4. Briefly describe the process of intaglio printing.

An images is incised on a matrix or plate. The incisions are made by etching, dry-point, engraving, mezzotint, or aqua tint. On the surface, ink is added and then rubbed with a tarlatan cloth to remove any excess ink. A final rubdown is done with old newspaper, only leaving ink in the incisions. Damp paper is placed on top which runs together with the plate through the printing press. They are pressed together tightly to ensure the plate’s ink rubs off and imprints onto the paper.

5. Briefly describe the process of lithography.

Printing on stone or metal plates. Low-cost printing, not as expensive as other forms of printing. Created circa 1796. During the printing process, the stones or metal plates are kept wet with water. Solution and gum arabic are applied beforehand. The printing inks are based on drying oils and varnishes coated with pigments which is then rolled or flipped over so that the surface is facing upward. Special paper is put atop the stone/metal plate which is then run through the press. The paper is ripped or slipped off and the stone is left with engravings.

6. What is offset lithography?

Most commonly used printing technique. The ink is moved to a rubber blanket and then to a printing surface. There are two versions of this process: The first, formed in England ~1875 on tin, and then again in the United States ~1903 on paper.

7. How do printing presses that are utilized today compare to the Gutenberg Press? Post a photo example of an offset lithography press.

The modern press still utilizes relief printing, intaglio, porous and lithography printing. The Gutenberg  press used most of those effects, but was also made of wood, and then later on, cast iron.
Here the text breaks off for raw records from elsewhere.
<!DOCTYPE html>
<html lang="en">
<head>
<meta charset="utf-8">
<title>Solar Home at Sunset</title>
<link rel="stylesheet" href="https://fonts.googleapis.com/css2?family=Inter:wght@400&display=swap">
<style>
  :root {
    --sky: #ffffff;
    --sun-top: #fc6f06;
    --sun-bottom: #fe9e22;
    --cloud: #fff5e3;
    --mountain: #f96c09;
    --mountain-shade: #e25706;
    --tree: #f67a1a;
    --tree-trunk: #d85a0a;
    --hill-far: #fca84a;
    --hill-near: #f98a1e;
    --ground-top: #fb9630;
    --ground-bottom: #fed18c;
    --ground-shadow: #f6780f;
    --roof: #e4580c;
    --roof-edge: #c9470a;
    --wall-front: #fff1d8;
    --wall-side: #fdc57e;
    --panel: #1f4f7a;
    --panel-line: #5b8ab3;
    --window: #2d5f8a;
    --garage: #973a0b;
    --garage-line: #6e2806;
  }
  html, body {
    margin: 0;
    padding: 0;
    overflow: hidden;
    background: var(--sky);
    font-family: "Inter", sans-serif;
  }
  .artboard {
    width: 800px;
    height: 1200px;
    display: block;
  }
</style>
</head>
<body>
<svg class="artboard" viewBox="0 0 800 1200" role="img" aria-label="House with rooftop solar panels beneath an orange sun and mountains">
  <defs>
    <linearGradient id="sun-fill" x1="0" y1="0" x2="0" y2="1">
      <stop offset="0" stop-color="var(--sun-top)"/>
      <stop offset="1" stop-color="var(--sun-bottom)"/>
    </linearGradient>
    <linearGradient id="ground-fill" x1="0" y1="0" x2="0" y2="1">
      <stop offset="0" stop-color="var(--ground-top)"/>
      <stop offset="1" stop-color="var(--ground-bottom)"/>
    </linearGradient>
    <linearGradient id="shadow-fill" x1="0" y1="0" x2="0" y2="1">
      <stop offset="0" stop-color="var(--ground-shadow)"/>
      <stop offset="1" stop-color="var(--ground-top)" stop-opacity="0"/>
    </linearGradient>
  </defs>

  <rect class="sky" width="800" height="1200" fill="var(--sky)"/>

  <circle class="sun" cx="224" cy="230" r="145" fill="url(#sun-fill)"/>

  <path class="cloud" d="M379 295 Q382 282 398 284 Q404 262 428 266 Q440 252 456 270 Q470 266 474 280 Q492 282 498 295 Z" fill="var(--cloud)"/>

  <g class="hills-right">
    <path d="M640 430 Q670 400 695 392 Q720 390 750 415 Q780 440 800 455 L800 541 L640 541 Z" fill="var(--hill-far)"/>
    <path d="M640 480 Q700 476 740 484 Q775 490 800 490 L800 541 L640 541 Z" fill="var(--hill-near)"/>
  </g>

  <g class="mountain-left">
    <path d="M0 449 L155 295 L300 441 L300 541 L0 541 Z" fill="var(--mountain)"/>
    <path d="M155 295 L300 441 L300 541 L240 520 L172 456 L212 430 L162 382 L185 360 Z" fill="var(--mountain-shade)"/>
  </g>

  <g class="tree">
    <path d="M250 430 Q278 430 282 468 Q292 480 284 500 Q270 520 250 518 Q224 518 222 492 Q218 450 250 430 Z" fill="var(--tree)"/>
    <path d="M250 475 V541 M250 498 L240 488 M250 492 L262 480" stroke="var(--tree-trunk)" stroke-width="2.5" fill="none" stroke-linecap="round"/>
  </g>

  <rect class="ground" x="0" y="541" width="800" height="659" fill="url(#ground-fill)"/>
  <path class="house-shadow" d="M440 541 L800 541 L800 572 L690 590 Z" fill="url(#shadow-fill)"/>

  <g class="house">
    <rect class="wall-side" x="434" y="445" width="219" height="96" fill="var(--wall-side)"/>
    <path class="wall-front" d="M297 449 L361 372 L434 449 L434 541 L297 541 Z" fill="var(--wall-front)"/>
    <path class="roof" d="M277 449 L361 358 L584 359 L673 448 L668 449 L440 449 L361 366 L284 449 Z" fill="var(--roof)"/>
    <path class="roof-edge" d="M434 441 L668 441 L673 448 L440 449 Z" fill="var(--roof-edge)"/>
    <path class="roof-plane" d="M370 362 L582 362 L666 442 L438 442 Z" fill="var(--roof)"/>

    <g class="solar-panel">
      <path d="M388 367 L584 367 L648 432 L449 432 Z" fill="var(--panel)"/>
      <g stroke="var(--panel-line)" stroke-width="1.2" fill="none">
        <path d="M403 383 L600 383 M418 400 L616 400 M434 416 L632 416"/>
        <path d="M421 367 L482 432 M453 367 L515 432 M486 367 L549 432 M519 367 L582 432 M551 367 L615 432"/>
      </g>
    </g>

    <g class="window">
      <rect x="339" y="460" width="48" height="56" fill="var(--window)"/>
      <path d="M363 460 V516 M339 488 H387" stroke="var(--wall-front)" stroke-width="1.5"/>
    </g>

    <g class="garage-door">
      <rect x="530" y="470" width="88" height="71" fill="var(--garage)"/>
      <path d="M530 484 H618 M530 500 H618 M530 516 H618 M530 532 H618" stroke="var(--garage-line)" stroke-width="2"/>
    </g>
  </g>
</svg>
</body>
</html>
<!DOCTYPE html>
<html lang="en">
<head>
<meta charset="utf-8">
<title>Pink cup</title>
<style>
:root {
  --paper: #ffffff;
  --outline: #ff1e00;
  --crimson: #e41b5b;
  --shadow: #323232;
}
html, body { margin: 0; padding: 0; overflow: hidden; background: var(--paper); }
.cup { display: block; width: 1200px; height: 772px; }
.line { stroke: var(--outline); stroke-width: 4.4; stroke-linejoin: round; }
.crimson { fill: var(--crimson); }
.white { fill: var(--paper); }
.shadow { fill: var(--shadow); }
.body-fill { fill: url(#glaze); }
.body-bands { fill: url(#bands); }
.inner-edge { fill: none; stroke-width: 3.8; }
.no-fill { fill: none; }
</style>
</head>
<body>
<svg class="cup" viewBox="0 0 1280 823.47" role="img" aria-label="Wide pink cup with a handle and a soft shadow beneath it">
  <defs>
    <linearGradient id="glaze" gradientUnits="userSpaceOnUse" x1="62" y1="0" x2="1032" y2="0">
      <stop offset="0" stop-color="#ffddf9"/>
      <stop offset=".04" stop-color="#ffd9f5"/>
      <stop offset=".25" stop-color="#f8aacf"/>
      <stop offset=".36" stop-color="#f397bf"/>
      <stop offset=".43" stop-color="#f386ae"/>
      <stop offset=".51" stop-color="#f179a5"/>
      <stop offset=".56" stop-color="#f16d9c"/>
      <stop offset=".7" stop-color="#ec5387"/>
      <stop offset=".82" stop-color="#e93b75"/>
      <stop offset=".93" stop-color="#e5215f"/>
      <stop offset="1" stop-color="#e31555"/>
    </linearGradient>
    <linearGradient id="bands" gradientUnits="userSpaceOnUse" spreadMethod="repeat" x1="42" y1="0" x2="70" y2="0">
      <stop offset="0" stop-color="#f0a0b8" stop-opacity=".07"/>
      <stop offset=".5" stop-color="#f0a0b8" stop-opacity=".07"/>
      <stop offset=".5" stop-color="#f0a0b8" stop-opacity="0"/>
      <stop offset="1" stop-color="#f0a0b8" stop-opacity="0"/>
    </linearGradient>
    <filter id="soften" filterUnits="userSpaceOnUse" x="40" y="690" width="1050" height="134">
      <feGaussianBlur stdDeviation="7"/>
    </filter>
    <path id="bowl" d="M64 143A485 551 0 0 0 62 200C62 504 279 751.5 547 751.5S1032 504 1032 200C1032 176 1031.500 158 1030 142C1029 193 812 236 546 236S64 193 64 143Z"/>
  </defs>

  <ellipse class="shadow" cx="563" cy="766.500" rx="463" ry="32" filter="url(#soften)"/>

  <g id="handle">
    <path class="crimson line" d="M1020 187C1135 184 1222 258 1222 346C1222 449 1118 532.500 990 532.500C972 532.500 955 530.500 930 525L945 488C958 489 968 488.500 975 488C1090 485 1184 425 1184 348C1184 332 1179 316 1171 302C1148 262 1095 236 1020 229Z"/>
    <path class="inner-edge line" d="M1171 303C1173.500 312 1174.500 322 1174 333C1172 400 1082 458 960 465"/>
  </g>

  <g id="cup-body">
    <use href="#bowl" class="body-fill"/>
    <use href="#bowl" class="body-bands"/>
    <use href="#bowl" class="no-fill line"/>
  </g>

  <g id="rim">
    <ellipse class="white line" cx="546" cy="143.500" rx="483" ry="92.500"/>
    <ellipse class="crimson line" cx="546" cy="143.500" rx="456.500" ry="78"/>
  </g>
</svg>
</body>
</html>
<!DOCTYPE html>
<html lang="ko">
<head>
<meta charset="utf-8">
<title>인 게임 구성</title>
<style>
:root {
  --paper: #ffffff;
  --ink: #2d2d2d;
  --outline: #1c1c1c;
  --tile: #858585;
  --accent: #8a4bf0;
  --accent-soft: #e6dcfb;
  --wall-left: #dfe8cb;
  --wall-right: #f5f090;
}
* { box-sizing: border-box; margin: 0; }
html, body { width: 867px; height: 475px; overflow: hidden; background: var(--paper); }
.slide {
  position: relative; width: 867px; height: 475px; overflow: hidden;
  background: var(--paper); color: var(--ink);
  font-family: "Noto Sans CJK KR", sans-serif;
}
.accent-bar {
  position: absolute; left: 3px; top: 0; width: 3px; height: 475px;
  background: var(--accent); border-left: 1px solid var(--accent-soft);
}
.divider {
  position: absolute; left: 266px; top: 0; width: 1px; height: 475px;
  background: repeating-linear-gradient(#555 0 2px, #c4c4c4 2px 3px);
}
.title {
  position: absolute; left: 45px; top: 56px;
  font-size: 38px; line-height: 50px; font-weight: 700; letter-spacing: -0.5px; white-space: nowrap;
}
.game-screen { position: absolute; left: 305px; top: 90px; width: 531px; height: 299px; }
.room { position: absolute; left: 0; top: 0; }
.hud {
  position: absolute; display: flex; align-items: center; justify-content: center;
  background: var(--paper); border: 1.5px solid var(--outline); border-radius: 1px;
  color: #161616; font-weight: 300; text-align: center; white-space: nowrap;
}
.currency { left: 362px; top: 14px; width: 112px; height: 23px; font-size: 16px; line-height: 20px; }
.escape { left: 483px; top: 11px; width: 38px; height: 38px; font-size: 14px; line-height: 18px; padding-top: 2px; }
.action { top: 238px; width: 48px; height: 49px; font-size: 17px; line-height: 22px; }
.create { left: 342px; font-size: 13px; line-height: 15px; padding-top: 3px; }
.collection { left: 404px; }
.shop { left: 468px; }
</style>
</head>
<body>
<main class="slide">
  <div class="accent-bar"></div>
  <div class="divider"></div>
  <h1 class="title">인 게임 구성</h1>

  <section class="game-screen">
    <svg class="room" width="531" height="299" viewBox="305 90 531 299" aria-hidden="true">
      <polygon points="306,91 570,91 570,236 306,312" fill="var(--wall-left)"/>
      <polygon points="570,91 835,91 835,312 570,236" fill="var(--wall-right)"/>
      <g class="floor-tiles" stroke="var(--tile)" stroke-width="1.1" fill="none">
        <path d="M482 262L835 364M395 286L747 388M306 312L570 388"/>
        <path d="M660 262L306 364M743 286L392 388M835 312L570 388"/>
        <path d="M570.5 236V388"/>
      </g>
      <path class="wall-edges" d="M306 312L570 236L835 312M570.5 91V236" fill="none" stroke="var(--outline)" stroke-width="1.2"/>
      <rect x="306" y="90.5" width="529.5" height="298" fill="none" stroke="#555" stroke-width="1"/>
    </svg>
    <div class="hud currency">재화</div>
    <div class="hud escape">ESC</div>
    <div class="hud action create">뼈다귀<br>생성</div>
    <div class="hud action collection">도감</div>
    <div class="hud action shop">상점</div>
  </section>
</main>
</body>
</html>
8. What is CYMK? Describe four-color process printing.

CMYK stands for the colours cyan, yellow, magenta, and black (because ‘B’ is used for ‘blue’). Four-colour process is an essential printing process where you take the final artwork and break it down into CMYK format. Working with high-resolution images when printing, looks better in CMYK than RGB (red, blue, green) because the image quality is more profound and the colours are more closely matched. CMYK is used when printing because RGB does not looks as great on paper, because of it’s ever-lacking presence of the colour white. The process is more detailed, effective and precise. Instead of re-shooting an image that was printed in RGB, the user can edit with CMYK to the colours of choice because there is a presence of the colour black.